A recent case confirms that employers who have restructured their workforce due to COVID-19 may need to quickly re-evaluate their HR strategies.
COVID-19 has changed the landscape of employment law in Canada. In the early days of the pandemic, organizations adopted measures previously unthinkable in response to the unprecedented restrictions on business. They did what they had to do to survive. This included temporary layoffs for non-unionized workers, wage cuts, and significant alterations to the employment relationship. The government responded with emergency legislation which, at first glance, appeared to permit these practices. In Ontario, the introduction of the Infectious Disease Emergency Leave (“IDEL”) meant that a temporary layoff or reduction in wages did not automatically amount to a dismissal under the Employment Standards Act (“ESA”). However, questions remained about whether employers were still vulnerable to lawsuits, and if so, what was their liability? A recent decision from an Ontario court helps answer some of these questions.
What does the new case law mean for Ontario businesses?
While IDEL still prevents employees from complaining to the Ministry of Labour about temporary layoffs or wage cuts due to COVID-19, the emergency legislation does not affect employee rights to sue in court for wrongful dismissal. IDEL, on its own, will not be a successful defence to a court action, where employees are likely to have significantly larger and more complex claims.
Can employers temporarily lay off employees due to COVID-19 and avoid lawsuits?
Yes and no.
Yes, if a temporary layoff is a contractual term of the employment relationship. This is common in unionized workplaces, where temporary layoffs are a written term of the collective agreement. In a non-unionized workplace, a temporary layoff clause can be an express term of the employment contract. Where it is not an express term, it can be an implied term if the employer has a known practice of laying off employees. If a specific employee has been laid off prior to COVID-19, without any objection, the temporary layoff has arguably become a term of their employment through a course of conduct. Employers should keep in mind, however, that where terms are not express, they are more difficult to establish, particularly if employees dispute them.

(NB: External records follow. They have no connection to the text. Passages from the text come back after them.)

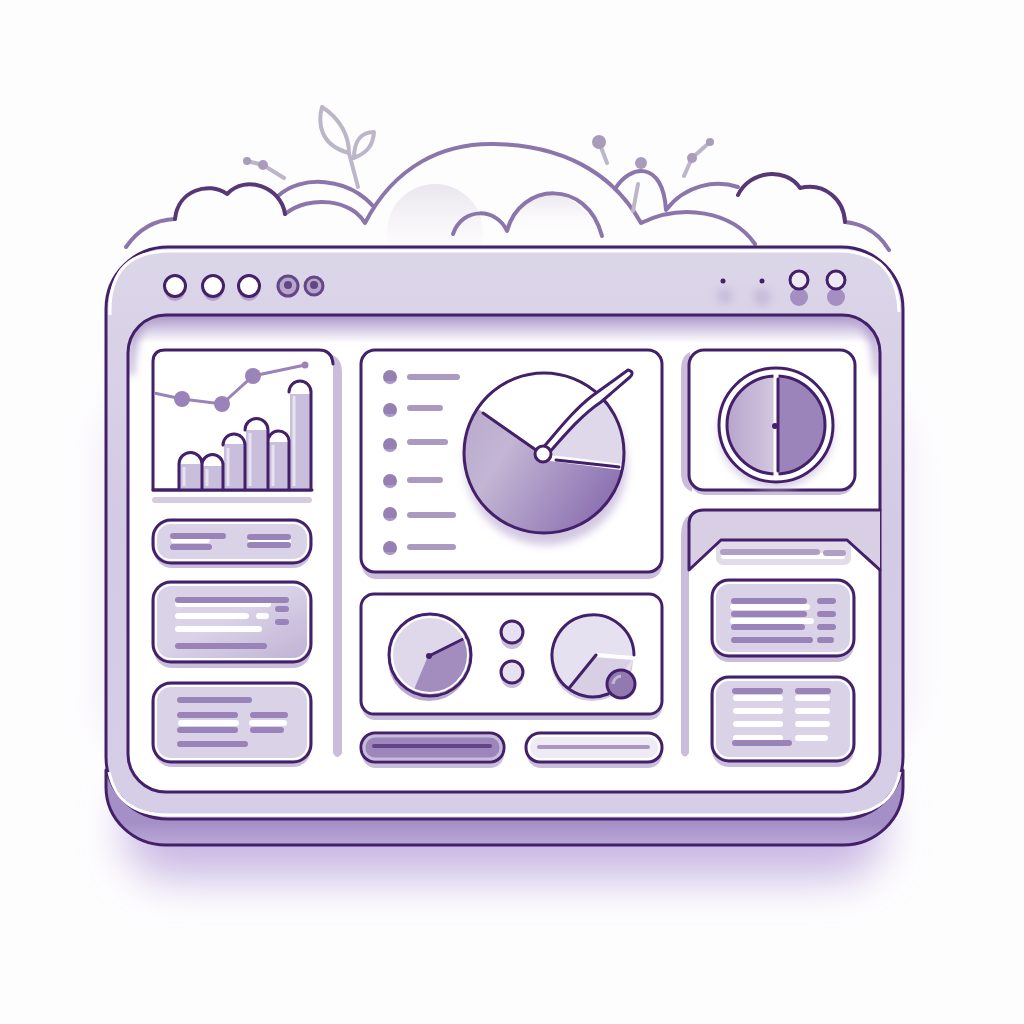
<!DOCTYPE html>
<html lang="en">
<head>
<meta charset="utf-8">
<title>Dashboard illustration</title>
<style>
:root{--paper:#fefdfe;--ink:#432069;--mid:#9a83b8;--deep:#9278b5;--lilac:#dad3e8;--soft:#c9bddb;--pale:#e6e1f0;--cloud:#8a72aa;--mist:#bcb6c8}
html,body{margin:0;height:100%;overflow:hidden;background:var(--paper)}
svg{display:block;width:1024px;height:1024px}
.outline{stroke:var(--ink);stroke-width:3;stroke-linejoin:round;stroke-linecap:round}
.panel{fill:#fff}
.card{fill:var(--lilac)}
.none{fill:none}
.shade{fill:var(--soft)}
.rows{fill:none;stroke-width:6;stroke-linecap:round}
.dark{stroke:var(--mid)}
.light{stroke:#fff}
.cloud{fill:none;stroke-width:4;stroke-linecap:round;stroke-linejoin:round}
.sprout{fill:none;stroke:var(--mist);stroke-width:4;stroke-linecap:round;stroke-linejoin:round}
</style>
</head>
<body>
<svg viewBox="0 0 1024 1024" role="img" aria-label="Purple dashboard window with charts in front of clouds">
<defs>
<linearGradient id="base-fill" x1="0" y1="0" x2="0" y2="1"><stop offset=".7" stop-color="#a48fc6"/><stop offset="1" stop-color="#bba9d8"/></linearGradient>
<linearGradient id="frame-fill" x1="0" y1="0" x2="0" y2="1"><stop offset="0" stop-color="#dcd6e9"/><stop offset=".5" stop-color="#d3cae3"/><stop offset="1" stop-color="#d6cee6"/></linearGradient>
<linearGradient id="screen-shade" x1="0" y1="0" x2="0" y2="1"><stop offset="0" stop-color="#a893c6"/><stop offset=".5" stop-color="#d6cbe5"/><stop offset="1" stop-color="#fff"/></linearGradient>
<linearGradient id="pie-dark" x1="0" y1="0" x2="1" y2=".5"><stop offset="0" stop-color="#b9aacb"/><stop offset=".35" stop-color="#c3b5d4"/><stop offset="1" stop-color="#8f75b3"/></linearGradient>
<linearGradient id="dial-light" x1="0" y1="0" x2="1" y2="0"><stop offset="0" stop-color="#b7a5cc"/><stop offset="1" stop-color="#efebf5"/></linearGradient>
<linearGradient id="card-fill" x1="0" y1="0" x2="1" y2="1"><stop offset=".45" stop-color="#dad3e8"/><stop offset="1" stop-color="#bfb0d3"/></linearGradient>
<linearGradient id="haze" x1="0" y1="0" x2="0" y2="1"><stop offset="0" stop-color="#ded8e4"/><stop offset="1" stop-color="#fff" stop-opacity="0"/></linearGradient>
<filter id="blur" x="-20%" y="-60%" width="140%" height="220%"><feGaussianBlur stdDeviation="22"/></filter>
<filter id="soft-blur" x="-20%" y="-20%" width="140%" height="140%"><feGaussianBlur stdDeviation="4"/></filter>
<clipPath id="screen-clip"><rect x="128" y="315" width="752" height="477" rx="38"/></clipPath>
<g id="knob"><circle r="10" cy="5" fill="#b3a2cb"/><circle class="outline" r="10.5" fill="#fff"/></g>
</defs>

<rect width="1024" height="1024" fill="#fefdfe"/>

<g id="ground-shadow" filter="url(#blur)">
<rect x="125" y="780" width="758" height="98" rx="45" fill="#b7a1db" opacity=".75"/>
<rect x="100" y="390" width="810" height="370" rx="60" fill="#ece7f3" opacity=".6"/>
</g>

<g id="clouds">
<circle cx="435" cy="232" r="48" fill="url(#haze)" opacity=".65"/>
<path d="M508 234C514 180 580 180 600 236Z" fill="url(#haze)" opacity=".6"/>
<g class="cloud" stroke="#8b76ab">
<path d="M126 247Q145 220 175 219"/>
<path d="M278 196C302 174 348 178 373 206"/>
<path d="M285 214C310 194 352 200 365 223C395 165 444 143 494 144C560 145 612 171 641 223C682 203 732 211 755 244"/>
<path d="M453 234C463 206 497 208 507 231C520 182 587 178 602 236"/>
<path d="M615 189C630 164 663 160 666 210C686 184 716 180 738 187"/>
<path d="M845 222Q874 225 889 250"/>
</g>
<path class="cloud" stroke="#583777" d="M175 219C178 190 209 181 227 194C246 174 281 187 285 214M738 195C750 170 786 167 800 188C825 182 844 200 845 222"/>
</g>

<g id="sprouts">
<path class="sprout" d="M358 187L349 153C319 145 318 122 322 107C341 119 349 137 349 153M354 158C354 140 362 132 374 132C373 145 368 152 354 158"/>
<path class="sprout" stroke-width="3" d="M638 184L633 211M247 161L263 165L284 178M599 142L607 163M710 142L692 158L684 176"/>
<g fill="#a99cbb"><circle cx="247" cy="161" r="4"/><circle cx="263" cy="165" r="5"/><circle cx="599" cy="142" r="7"/><circle cx="641" cy="163" r="6"/><circle cx="710" cy="142" r="4"/><circle cx="692" cy="158" r="5"/></g>
</g>

<g id="window">
<path class="outline" fill="url(#base-fill)" d="M106 770V787A60 58 0 0 0 166 845H843A60 58 0 0 0 903 787V770Z"/>
<rect class="outline" x="106" y="247" width="797" height="572" rx="62" fill="url(#frame-fill)"/>
<path d="M110 315V310Q110 251 170 251H838Q897 251 899 312" fill="none" stroke="#fff" stroke-width="3"/>
<path d="M109 772Q118 815 168 815H841Q892 814 900 772" fill="none" stroke="#fff" stroke-width="3"/>
<rect x="128" y="315" width="752" height="477" rx="38" fill="#fff"/>
<g clip-path="url(#screen-clip)">
<rect x="128" y="315" width="752" height="28" fill="url(#screen-shade)"/>
<path d="M128 315H160Q134 325 134 375H128ZM880 315H845Q874 325 874 375H880Z" fill="#b9a8d0" filter="url(#soft-blur)"/>
</g>
<rect class="outline none" x="128" y="315" width="752" height="477" rx="38"/>
</g>

<g id="title-bar">
<use href="#knob" x="175" y="286"/><use href="#knob" x="213" y="286"/><use href="#knob" x="249" y="286"/>
<g fill="#b5a6cc" stroke="#644687" stroke-width="3"><circle cx="288" cy="286" r="10"/><circle cx="314" cy="286" r="9"/></g>
<g fill="#644687"><circle cx="288" cy="285" r="4"/><circle cx="314" cy="285" r="4"/></g>
<g fill="#c7bbda" filter="url(#soft-blur)"><circle cx="725" cy="296" r="8"/><circle cx="762" cy="297" r="9"/></g>
<g fill="#432069"><circle cx="723" cy="281" r="2.5"/><circle cx="762" cy="281" r="2.5"/></g>
<g fill="#a58fc2"><circle cx="799" cy="297" r="9"/><circle cx="836" cy="297" r="9"/></g>
<g class="outline" fill="#eeeaf4"><circle cx="799" cy="280" r="9"/><circle cx="836" cy="280" r="9"/></g>
</g>

<g id="dividers" class="shade">
<path d="M322 352Q342 354 342 372V753Q337 761 333 753V365Z"/>
<path d="M690 352Q681 356 681 370V475Q682 488 692 492ZM690 514Q681 520 681 535V753Q685 760 689 753V568Z"/>
</g>

<g id="bar-chart">
<rect x="152" y="497" width="160" height="6" rx="3" fill="#d6cce1"/>
<path class="outline panel" d="M312 490H153V362Q153 350 165 350H319Q332 350 333 364"/>
<g fill="#c9bedb">
<path d="M180 489V464H201V489ZM203 489V466H222V489ZM224 489V444H244V489ZM246 489V430H267V489ZM269 489V442H288V489ZM290 489V394H310V489Z"/>
</g>
<g class="outline none">
<path d="M179 490V464A11 11 0 0 1 202 464V490M202 465A10 10 0 0 1 223 465V490M223 445A11 11 0 0 1 245 445V490M245 430A11 11 0 0 1 268 430V490M268 442A10 10 0 0 1 289 441V490M289 392A11 11 0 0 1 311 392V490H153"/>
</g>
<path d="M184 467V486M207 469V486M228 448V486M250 433V486M273 445V486M294 396V486" fill="none" stroke="#e8e3f0" stroke-width="3"/>
<path d="M154 393L182 399L222 404L253 376L305 365" fill="none" stroke="#9a83b8" stroke-width="3"/>
<g fill="#9a83b8"><circle cx="182" cy="399" r="8"/><circle cx="222" cy="404" r="8"/><circle cx="253" cy="376" r="8"/><circle cx="305" cy="365" r="3.5"/></g>
</g>

<g id="left-cards">
<g class="shade"><rect x="154" y="526" width="157" height="42" rx="18"/><rect x="154" y="590" width="157" height="78" rx="18"/><rect x="154" y="692" width="157" height="75" rx="18"/></g>
<g class="outline card"><rect x="153" y="520" width="158" height="43" rx="18"/><rect x="153" y="582" width="158" height="80" rx="18" fill="url(#card-fill)"/><rect x="153" y="683" width="158" height="79" rx="18"/></g>
<g fill="none" stroke="#fff" stroke-width="2"><rect x="156" y="523" width="152" height="37" rx="15"/><rect x="156" y="585" width="152" height="74" rx="15"/><rect x="156" y="686" width="152" height="73" rx="15"/></g>
<g class="rows light"><path d="M174 540H207M251 541H288M178 604H268M178 616H246M259 616H266M178 629H259M181 723H236M252 723H284"/></g>
<g class="rows dark" stroke-width="4"><path d="M173 536H223M173 547H209M250 537H288M250 545H288M178 600H286M278 609H286M278 622H286M178 646H264M180 700H249M180 715H235M253 715H285M180 730H235M253 730H281M180 744H245"/></g>
</g>

<g id="overview-panel">
<rect class="shade" x="362" y="360" width="300" height="219" rx="14"/>
<rect class="outline panel" x="361" y="350" width="301" height="222" rx="14"/>
<g fill="#957fb3"><circle cx="390" cy="377" r="7"/><circle cx="390" cy="410" r="7"/><circle cx="390" cy="445" r="7"/><circle cx="390" cy="481" r="7"/><circle cx="390" cy="514" r="7"/><circle cx="390" cy="548" r="7"/></g>
<g class="shade"><path d="M384 381A7 7 0 0 0 396 381ZM384 414A7 7 0 0 0 396 414ZM384 449A7 7 0 0 0 396 449ZM384 485A7 7 0 0 0 396 485ZM384 518A7 7 0 0 0 396 518ZM384 552A7 7 0 0 0 396 552Z" opacity=".4"/></g>
<path class="rows" stroke="#aa9ac0" stroke-width="4" d="M410 377H457M410 408H440M410 442H445M410 480H440M410 515H453M410 547H453"/>
<circle cx="546" cy="464" r="81" fill="#d3c7e2" filter="url(#soft-blur)"/>
<circle cx="544" cy="453" r="80" fill="#fff"/>
<path d="M543 453L477 408A80 80 0 1 0 622 467Z" fill="url(#pie-dark)"/>
<path d="M543 453L622 467A80 80 0 0 0 600 397Z" fill="#dfd8ea"/>
<path d="M543 457L622 467" stroke="#fff" stroke-width="6"/>
<path class="outline" d="M483 413L543 455M556 460L619 467"/>
<circle class="outline none" cx="544" cy="453" r="80"/>
<path class="outline" fill="#fff" d="M541 450C560 428 574 410 592 396L628 370Q635 372 630 377L601 402C583 414 568 431 548 454Z"/>
<circle class="outline" cx="543" cy="454" r="8" fill="#fff"/>
</g>

<g id="gauge-panel">
<rect class="shade" x="362" y="604" width="300" height="116" rx="13"/>
<rect class="outline panel" x="361" y="594" width="301" height="120" rx="13"/>
<circle cx="429" cy="660" r="41" fill="#b9a9d0"/>
<circle cx="430" cy="655" r="41" fill="#dfd8ea"/>
<path d="M428 656L413 692A41 41 0 0 0 466 637Z" fill="#a38dbf"/>
<path class="outline" d="M429 656L465 638"/>
<circle class="outline none" cx="430" cy="655" r="41"/>
<circle cx="430" cy="655" r="38" fill="none" stroke="#fff" stroke-width="2"/>
<circle cx="429" cy="656" r="3" fill="#432069"/>
<g class="shade"><circle cx="512" cy="638" r="11"/><circle cx="512" cy="677" r="11"/></g>
<g class="outline" fill="#e6e1f0"><circle cx="512" cy="632" r="11"/><circle cx="512" cy="672" r="11"/></g>
<circle cx="592" cy="660" r="41" fill="#d3c8e2"/>
<circle cx="593" cy="655" r="40" fill="#e6e1f0"/>
<path d="M596 655L571 688A41 41 0 0 0 609 693L633 658Z" fill="#d8cfe5"/>
<path d="M596 655L633 658" stroke="#fff" stroke-width="4"/>
<path class="outline none" d="M634 655A41 41 0 1 0 608 694M596 655L570 687"/>
<circle class="outline" cx="621" cy="684" r="14" fill="#927ab1"/>
<path d="M613 684A9 9 0 0 1 621 676" fill="none" stroke="#c5b7d8" stroke-width="3"/>
</g>

<g id="buttons">
<g class="shade"><rect x="362" y="740" width="142" height="28" rx="14"/><rect x="527" y="740" width="135" height="28" rx="14"/></g>
<rect class="outline" x="361" y="733" width="143" height="29" rx="14" fill="#9c86ba"/>
<rect x="364" y="736" width="137" height="23" rx="11" fill="none" stroke="#c8bcda" stroke-width="3"/>
<path d="M374 746H490" stroke="#624589" stroke-width="4" stroke-linecap="round"/>
<rect class="outline" x="526" y="733" width="136" height="29" rx="14" fill="#fff"/>
<rect x="530" y="737" width="128" height="21" rx="10" fill="#eeebf5"/>
<path d="M539 747H648" stroke="#a997c2" stroke-width="4" stroke-linecap="round"/>
</g>

<g id="dial-panel">
<rect class="shade" x="690" y="360" width="164" height="135" rx="15"/>
<rect class="outline panel" x="689" y="350" width="166" height="140" rx="15"/>
<circle cx="776" cy="431" r="57" fill="#d5cae3" filter="url(#soft-blur)"/>
<circle class="outline" cx="776" cy="425" r="57" fill="#fff"/>
<circle cx="776" cy="425" r="49" fill="url(#dial-light)"/>
<path d="M776 376A49 49 0 0 1 776 474Z" fill="#9b84ba"/>
<circle class="outline none" cx="776" cy="425" r="49"/>
<path d="M776 371V479" stroke="#fff" stroke-width="5"/>
<path class="outline" d="M778 379V471"/>
<circle cx="775" cy="426" r="3" fill="#432069"/>
</g>

<g id="ribbon">
<path fill="#d8cfe4" d="M689 570V523Q690 510 704 510H880V570L847 540H721Z"/>
<rect x="716" y="541" width="135" height="24" rx="7" fill="#e1dbea"/>
<path class="rows light" stroke-width="9" d="M724 556H842"/>
<path class="rows" stroke="#af9fc5" stroke-width="5" d="M723 552H817M826 553H843"/>
<path class="outline none" d="M880 510H704Q690 510 689 523V570L721 540H847L880 570"/>
</g>

<g id="right-cards">
<g class="shade"><rect x="712" y="588" width="142" height="74" rx="17"/><rect x="712" y="685" width="142" height="82" rx="17"/></g>
<g class="outline card"><rect x="712" y="580" width="142" height="76" rx="17"/><rect x="712" y="677" width="142" height="84" rx="17"/></g>
<g fill="none" stroke="#fff" stroke-width="2"><rect x="715" y="583" width="136" height="70" rx="14"/><rect x="715" y="680" width="136" height="78" rx="14"/></g>
<g class="rows light"><path d="M733 607H807M733 621H811M736 698H780M798 698H827M736 711H780M798 711H827M736 724H780M798 724H827M736 738H780M798 738H825"/></g>
<g class="rows dark" stroke-width="4"><path d="M734 601H804M820 601H833M734 614H804M820 614H833M734 627H802M820 627H833M734 640H810M820 640H831M735 691H780M798 691H828M735 743H789"/></g>
</g>
</svg>
</body>
</html>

No, if it is neither an express nor implied term of the employment relationship.
Can employers cut salaries due to COVID-19 and avoid lawsuits?
Most likely not. Prior to COVID-19, unilaterally reducing an employee’s remuneration by more than 15% typically entitled them to file a claim for “constructive dismissal”, both at the Ministry of Labour and in court. While IDEL continues to preclude employees from making that complaint to the Ministry of Labour, they are not precluded from doing so in court.
What kind of liability are employers exposed to, as a result of temporary layoffs?
Under the ESA, all temporary layoffs eventually become permanent terminations if employees are not recalled to work within a certain period of time. Laid off employees will then be considered terminated as of the date of the initial layoff and owed their notice pay and any other termination entitlements under the ESA. IDEL has effectively delayed the time period during which a temporary layoff automatically becomes permanent under the ESA, with a series of extensions, which are currently in force until July 3, 2021. Employees who want to complain to the Ministry of Labour will continue to be precluded from doing so until at least July 4, 2021. Note that, at the Ministry of Labour, employees can only claim their statutory minimums under the ESA, and not the much higher amounts potentially owing to them under contract and/or common law.
For employees who commence a court action for the amounts potentially owing to them under contract or common law, their “termination date” will be a fact-specific determination for the court. It will depend upon a number of factors, including the date of the layoff, and the employee’s response to it (if any). If successful, employees will be deemed to have been “constructively” dismissed, and owed their entitlements as if they had been formally terminated as of the date of their layoff. Typically, employees have to prove that they rejected the layoff in order to be successful. As such, we expect the most recent Ontario court decision will encourage temporarily laid off employees to threaten and/or initiate a court action for constructive dismissal.
For any employee who sues for constructive dismissal but obtains a job following their layoff, the court will deduct their post-dismissal earnings from their monetary award (save for their ESA entitlements). This can be a powerful bargaining tool in negotiations with employees claiming constructive dismissal.
What should employers do about temporarily laid off employees?
The answer to this question depends upon the circumstances of each case. If the temporary layoff is an express term of the employee’s contract, the employer is not obligated to do anything until July 4, 2021. Furthermore, if the employee has been temporarily laid off for a significant period of time and has yet to contest the layoff, the best approach may be to maintain the status quo. The employee may have no intention of returning to work or may secure employment elsewhere in the meantime.
If there is gainful work for the employee to perform, the employer may consider quickly recalling the employee to work, before they claim to have been dismissed.
However, for employees who have vociferously contested the layoff, are demanding answers which the employer is not in a position to provide, and/or are threatening litigation, it may be prudent to terminate them and move on.
The experienced employment lawyers at Hyde HR Law regularly advise companies of all sizes and across multiple sectors, on a variety of issues relating to temporary layoffs and terminations. Please contact us if you have any questions.